Sociodemographic characteristics and frequency of consuming home-cooked meals and meals from out-of-home sources: cross-sectional analysis of a population-based cohort study.
Public Health Nutrition 2018 ; 21: 2255-2266.
PubMed ID : 29637874
PMCID : PMC6064641
URL : https://www.cambridge.org/core/journals/public-health-nutrition/article/sociodemographic-characteristics-and-frequency-of-consuming-homecooked-meals-and-meals-from-outofhome-sources-crosssectional-analysis-of-a-populationbased-cohort-study/F9ABA09F834B6967C4045988944579D4
To identify sociodemographic characteristics associated with frequency of consuming home-cooked meals and meals from out-of-home sources.

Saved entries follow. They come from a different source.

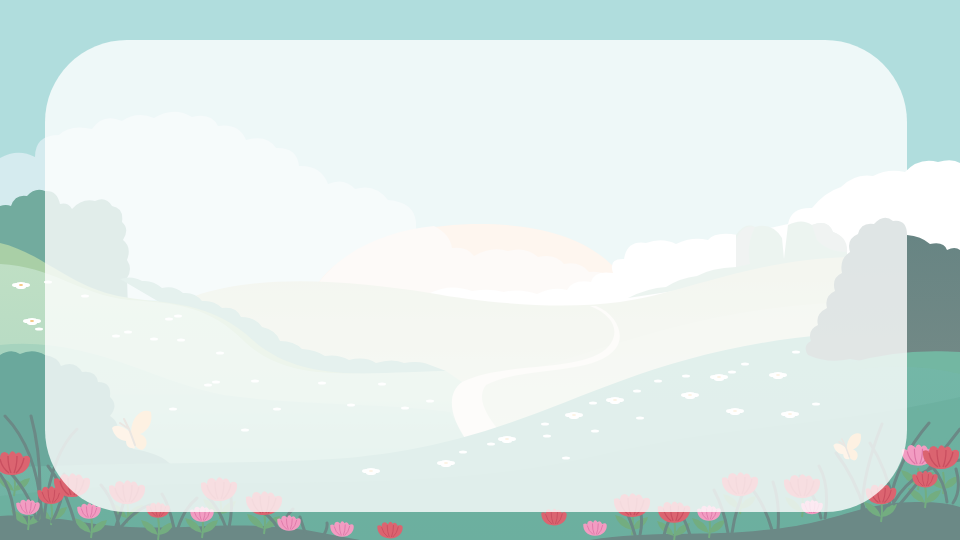
<!DOCTYPE html>
<html lang="en">
<head>
<meta charset="utf-8">
<title>Spring meadow background</title>
<style>
:root{--sky:#b0dddd;--cloud-soft:#d5ebef;--cloud:#fff;--sun:#fad3b4;--sun-haze:#f6e8de;--far-hill:#cbd5b8;--mid-hill:#b9dcc0;--crest:#a9cfa6;--field:#70b2a3;--leaf:#72ab9e;--shade:#6b8986;--shrub:#6b8584;--path:#f6f1e8;--red:#db6470;--red-deep:#c94f60;--pink:#f29cc2;--pink-deep:#dc76a6;--stem:#73ad80;--wing:#f8bd78;--panel:rgba(255,255,255,.79)}
*{box-sizing:border-box}
html,body{margin:0;overflow:hidden}
.slide{position:relative;width:960px;height:540px;overflow:hidden;background:var(--sky)}
.meadow{position:absolute;inset:0;display:block}
.panel{position:absolute;left:45px;top:40px;width:862px;height:472px;border-radius:82px;background:var(--panel)}
.red{color:var(--red);--vein:var(--red-deep)}
.pink{color:var(--pink);--vein:var(--pink-deep)}
.blades{fill:none;stroke:var(--shade);stroke-width:3;stroke-linecap:round}
</style>
</head>
<body>
<main class="slide">
<svg class="meadow" width="960" height="540" viewBox="0 0 960 540" role="img" aria-label="Spring meadow with rolling hills, a winding path, flowers and a low sun">
<defs>
<linearGradient id="hill-fade" x1="0" y1="0" x2="0" y2="1"><stop offset="0" stop-color="var(--far-hill)"/><stop offset="1" stop-color="#d6e3cf"/></linearGradient>
<linearGradient id="left-fade" x1="0" y1="0" x2="0" y2="1"><stop offset="0" stop-color="#bfdfc4"/><stop offset=".6" stop-color="#b5dac4"/><stop offset="1" stop-color="#90c8b8"/></linearGradient>
<linearGradient id="field-fade" x1="0" y1="0" x2="0" y2="1"><stop offset="0" stop-color="#74b8a8"/><stop offset="1" stop-color="var(--field)"/></linearGradient>
<linearGradient id="shrub-fade" x1="0" y1="0" x2="0" y2="1"><stop offset="0" stop-color="#668483"/><stop offset="1" stop-color="#728986"/></linearGradient>
<g id="bloom">
<path d="M0 12C-12 12-19 4-18-6Q-14-8-12-5Q-12-11-7-11Q-4-10-3-8Q0-15 4-9Q8-13 11-6Q16-9 18-5C19 4 12 12 0 12Z" fill="currentColor"/>
<path d="M-12-4Q-10 5-3 10M-4-7Q-4 3-1 10M5-7Q5 3 2 10M12-5Q10 5 4 10" fill="none" stroke="var(--vein)" stroke-width="1.3"/>
</g>
<g id="sprig"><path d="M0 30Q2 18 0 8" fill="none" stroke="var(--stem)" stroke-width="2"/><path d="M0 25Q-14 22-17 10Q-4 12 0 25Q4 13 16 12Q13 24 0 25Z" fill="var(--stem)"/></g>
<g id="daisy" fill="#fff"><ellipse rx="5" ry="2"/><ellipse cx="-5" cy="1" rx="4" ry="2"/><ellipse cx="5" cy="1" rx="4" ry="2"/><ellipse cy="3" rx="5" ry="2"/><ellipse cy="1" rx="2" ry="1" fill="#f5c77f"/></g>
<ellipse id="petal" rx="4" ry="1.5" fill="#fff"/>
<g id="butterfly"><path d="M1 0C2-18 14-24 21-20C23-9 18-1 10 2C18 4 19 15 12 18C5 17 2 9 1 0Z" fill="var(--wing)"/><path d="M0 0C-8-7-15-8-18-4C-16 4-11 8-4 9C-4 14-1 17 5 16Z" fill="#f9cd98"/><path d="M-6-13L-1-3L5 13M-1-3L-10-9" fill="none" stroke="#9c8875" stroke-width="2" stroke-linecap="round"/></g>
</defs>

<g id="sky">
<path fill="var(--cloud-soft)" d="M0 158Q18 148 35 157Q35 135 59 135Q70 124 92 129Q103 113 122 121Q137 111 154 118Q174 106 192 117Q211 112 218 126Q239 123 246 140Q267 134 276 148Q297 147 299 166Q321 165 328 184Q344 177 355 189Q375 183 388 200Q414 202 416 222V300H0Z"/>
<path fill="var(--sun)" d="M310 296C335 246 408 224 480 224C560 224 620 250 636 306Z"/>
<path fill="var(--sun-haze)" d="M310 296C335 252 384 231 434 226Q450 234 452 248Q467 246 474 256Q491 246 508 251Q526 246 538 257Q555 253 564 264Q580 261 589 272Q608 270 613 282L622 306Z"/>
<path fill="var(--cloud)" d="M430 293Q450 283 472 291Q489 288 504 292Q520 288 537 294Q553 286 567 290Q573 279 591 282Q594 270 613 273Q608 258 624 259Q627 240 646 243Q662 237 676 244Q692 236 708 240Q715 231 738 235L788 224Q791 207 812 208Q825 192 841 187Q855 173 873 176Q888 168 905 172Q919 157 938 162Q952 158 960 163V310H430Z"/>
</g>

<g id="distant-hills">
<path fill="#a7cbbb" d="M628 298Q648 288 666 287Q680 278 697 276Q711 268 736 267V235Q745 222 755 227Q772 222 782 238L784 259L788 225Q802 218 812 225Q828 219 833 232Q848 237 847 257L760 278Z"/>
<path fill="#b8c9c2" d="M736 267V240Q742 224 755 227Q746 245 750 264ZM812 225Q828 219 833 232Q848 237 847 252Q828 252 817 240Z"/>
<path fill="url(#hill-fade)" d="M195 296C260 273 354 281 430 293C485 303 560 310 620 302C690 292 748 260 850 257L960 255V440H195Z"/>
<path fill="#d8e5cf" opacity=".5" d="M480 378C590 365 660 310 850 302V410H470Z"/>
<path fill="var(--path)" d="M596 306C618 315 625 336 616 348C596 376 526 365 486 385C476 398 486 415 500 432L462 440C446 417 441 392 462 382C504 361 577 373 606 349C621 335 616 316 590 306Z"/>
</g>

<g id="left-hill">
<path fill="var(--leaf)" d="M0 244V206Q6 204 11 206Q15 194 27 196Q35 187 45 191Q57 190 60 204Q68 202 72 209Q82 198 95 201Q106 196 112 206Q124 208 122 222Q130 229 123 240Q132 247 127 260Q133 269 127 278L128 310H40Z"/>
<path fill="#83bcae" d="M120 279Q132 275 142 281Q153 280 162 288Q174 285 183 293Q195 292 202 301Q214 300 222 308Q236 306 241 317Q255 317 262 327Q276 330 280 341Q294 341 302 349Q316 350 325 356Q338 354 349 360Q365 356 376 363Q393 358 404 363Q420 360 430 365L446 371Q380 382 300 372L190 320Z"/>
<path fill="var(--crest)" d="M0 243C40 252 68 285 118 296C158 304 204 299 246 334C288 374 335 378 446 371V420H0Z"/>
<path fill="url(#left-fade)" d="M0 264C52 266 80 295 129 300C176 303 210 306 246 343C291 383 350 373 446 371L462 382C446 394 450 416 466 440L400 480H0Z"/>
<path fill="#8bc5b5" opacity=".4" d="M0 345C90 336 155 383 224 395C300 406 372 402 450 412L466 440L350 480H0Z"/>
<g id="hill-petals">
<use href="#daisy" x="21" y="284"/><use href="#daisy" x="32" y="320"/><use href="#petal" x="39" y="329"/><use href="#petal" x="48" y="282"/><use href="#petal" x="85" y="296"/><use href="#petal" x="116" y="336"/><use href="#petal" x="128" y="332"/><use href="#petal" x="154" y="339"/><use href="#petal" x="169" y="319"/><use href="#petal" x="178" y="316"/><use href="#petal" x="181" y="340"/><use href="#petal" x="220" y="353"/><use href="#petal" x="208" y="385"/><use href="#petal" x="216" y="382"/><use href="#petal" x="173" y="409"/><use href="#petal" x="255" y="381"/><use href="#petal" x="277" y="409"/><use href="#petal" x="322" y="383"/><use href="#petal" x="351" y="405"/><use href="#petal" x="382" y="384"/><use href="#petal" x="405" y="408"/><use href="#petal" x="245" y="430"/><use href="#petal" x="430" y="401"/>
</g>
</g>

<g id="front-field">
<path fill="#6aa89c" d="M0 355Q11 348 20 354Q33 348 45 355Q58 357 61 366Q75 360 82 372Q96 370 98 382Q112 382 110 397Q119 405 110 416Q122 424 115 435Q130 437 133 449Q158 453 168 462L190 480H0Z"/>
<path fill="url(#field-fade)" d="M0 468C130 461 282 465 358 457C540 438 600 363 795 338Q880 326 960 352V540H0Z"/>
<path fill="#66aa99" opacity=".45" d="M0 496C210 470 410 500 600 455C730 424 827 427 960 397V540H0Z"/>
<g id="field-daisies">
<use href="#daisy" x="371" y="470"/><use href="#daisy" x="446" y="462"/><use href="#daisy" x="507" y="438"/><use href="#petal" x="463" y="452"/><use href="#petal" x="491" y="444"/><use href="#petal" x="566" y="458"/><use href="#petal" x="545" y="424"/><use href="#petal" x="547" y="436"/><use href="#daisy" x="574" y="414"/><use href="#petal" x="595" y="431"/><use href="#petal" x="593" y="403"/><use href="#daisy" x="615" y="399"/><use href="#petal" x="640" y="418"/><use href="#petal" x="637" y="391"/><use href="#petal" x="658" y="381"/><use href="#daisy" x="690" y="394"/><use href="#petal" x="686" y="376"/><use href="#daisy" x="719" y="376"/><use href="#petal" x="732" y="372"/><use href="#petal" x="745" y="364"/><use href="#daisy" x="778" y="374"/><use href="#daisy" x="735" y="410"/><use href="#daisy" x="790" y="413"/><use href="#petal" x="816" y="404"/><use href="#petal" x="796" y="352"/>
</g>
</g>

<g id="right-shrubs">
<path fill="url(#shrub-fade)" d="M808 355Q802 346 811 341Q807 330 818 325Q815 314 827 308Q824 296 835 291Q831 278 842 273Q839 259 850 252Q846 239 858 234Q861 222 874 224Q884 213 893 221Q907 219 907 235Q921 236 930 244Q944 241 947 250Q955 246 960 250V353Q930 349 907 357Q877 365 850 359Q828 364 808 355Z"/>
<path fill="#73b7a2" d="M850 363Q900 348 960 352V374Q907 361 850 371Z"/>
</g>

<use href="#butterfly" x="130" y="432"/>
<use href="#butterfly" transform="translate(846 448) scale(.7)"/>

<g id="ground" fill="var(--shade)">
<path d="M0 516C48 513 81 525 130 527C191 530 230 520 306 530L360 540H0Z"/>
<path d="M590 540C651 530 705 537 764 530C837 524 860 501 920 502Q945 502 960 507V540Z"/>
</g>

<g id="flower-stems">
<use href="#sprig" x="14" y="466"/><use href="#sprig" x="51" y="495"/><use href="#sprig" x="28" y="500"/><use href="#sprig" x="91" y="508"/><use href="#sprig" x="127" y="493"/><use href="#sprig" x="158" y="510"/><use href="#sprig" x="202" y="508"/><use href="#sprig" x="220" y="489"/><use href="#sprig" x="264" y="504"/><use href="#sprig" x="632" y="505"/><use href="#sprig" x="674" y="511"/><use href="#sprig" x="709" y="508"/><use href="#sprig" x="740" y="484"/><use href="#sprig" x="802" y="487"/><use href="#sprig" x="881" y="492"/><use href="#sprig" x="918" y="460"/><use href="#sprig" x="943" y="464"/><use href="#sprig" x="925" y="478"/>
</g>

<g id="grass" class="blades">
<path d="M42 520C40 475 28 440 5 416M38 520Q44 465 31 416M36 518Q27 486 0 463M44 520Q50 455 77 429M15 520Q12 490 0 474M52 522Q65 497 64 474M75 524Q66 489 48 466M119 526Q114 500 101 485M116 526Q124 503 128 487M122 526Q136 509 150 505M174 528Q169 505 162 494M178 528Q184 509 197 498M226 528Q219 508 208 497M229 528Q234 503 229 487M279 530Q270 513 255 509M282 530Q285 516 293 509M306 535Q302 524 300 517M322 538Q328 529 327 523"/>
<path d="M635 535Q628 511 619 500M640 535Q644 517 638 501M664 535Q668 518 679 504M690 535Q684 515 675 507M728 533Q724 509 714 490M732 533Q736 506 746 487M772 530Q764 502 748 484M778 530Q780 502 773 482M821 518Q816 496 800 476M825 518Q830 485 819 466M862 511Q862 475 882 424M865 511Q855 478 836 453M889 505Q897 460 929 423M894 504Q886 468 870 443M900 504Q922 478 960 429M894 502Q916 466 960 460M947 502Q945 482 932 466M953 503Q962 490 956 469"/>
</g>

<g id="red-blooms" class="red">
<use href="#bloom" x="12" y="463"/><use href="#bloom" transform="translate(51 495) scale(.75)"/><use href="#bloom" x="72" y="485"/><use href="#bloom" x="127" y="492"/><use href="#bloom" transform="translate(158 510) scale(.65)"/><use href="#bloom" x="219" y="489"/><use href="#bloom" x="264" y="503"/><use href="#bloom" transform="translate(390 530) scale(.7)"/><use href="#bloom" transform="translate(554 517) scale(.7)"/><use href="#bloom" x="632" y="505"/><use href="#bloom" transform="translate(674 512) scale(.9)"/><use href="#bloom" x="740" y="484"/><use href="#bloom" x="802" y="486"/><use href="#bloom" transform="translate(881 494) scale(.85)"/>
</g>
<g id="pink-blooms" class="pink">
<use href="#bloom" transform="translate(28 507) scale(.65)"/><use href="#bloom" transform="translate(89 511) scale(.65)"/><use href="#bloom" transform="translate(202 514) scale(.65)"/><use href="#bloom" transform="translate(289 523) scale(.65)"/><use href="#bloom" transform="translate(342 529) scale(.65)"/><use href="#bloom" transform="translate(595 528) scale(.65)"/><use href="#bloom" transform="translate(709 513) scale(.65)"/><use href="#bloom" transform="translate(812 507) scale(.6)"/><use href="#bloom" transform="translate(918 455) scale(.9)"/>
</g>
<g id="corner-blooms" class="red"><use href="#bloom" x="941" y="457"/><use href="#bloom" transform="translate(925 479) scale(.7)"/></g>
</svg>
<div class="panel"></div>
</main>
</body>
</html>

Cross-sectional analysis of a population-based cohort study. Frequency of consuming home-cooked meals, ready meals, takeaways and meals out were derived from a participant questionnaire. Sociodemographic characteristics regarding sex, age, ethnicity, working overtime and socio-economic status (SES; measured by household income, educational attainment, occupational status and employment status) were self-reported. Sociodemographic differences in higher v. lower meal consumption frequency were explored using logistic regression, adjusted for other key sociodemographic variables.
Fenland Study participants (n 11 326), aged 29-64 years at baseline.
Eating home-cooked meals more frequently was associated with being female, older, of higher SES (measured by greater educational attainment and household income) and not working overtime. Being male was associated with a higher frequency of consumption for all out-of-home meal types. Consuming takeaways more frequently was associated with lower SES (measured by lower educational attainment and household income), whereas eating out more frequently was associated with higher SES (measured by greater educational attainment and household income) and working overtime.
Sociodemographic characteristics associated with frequency of eating meals from different out-of-home sources varied according to meal source. Findings may be used to target public health policies and interventions for promoting healthier diets and dietary-related health towards people consuming home-cooked meals less frequently, such as men, those with lower educational attainment and household income, and overtime workers.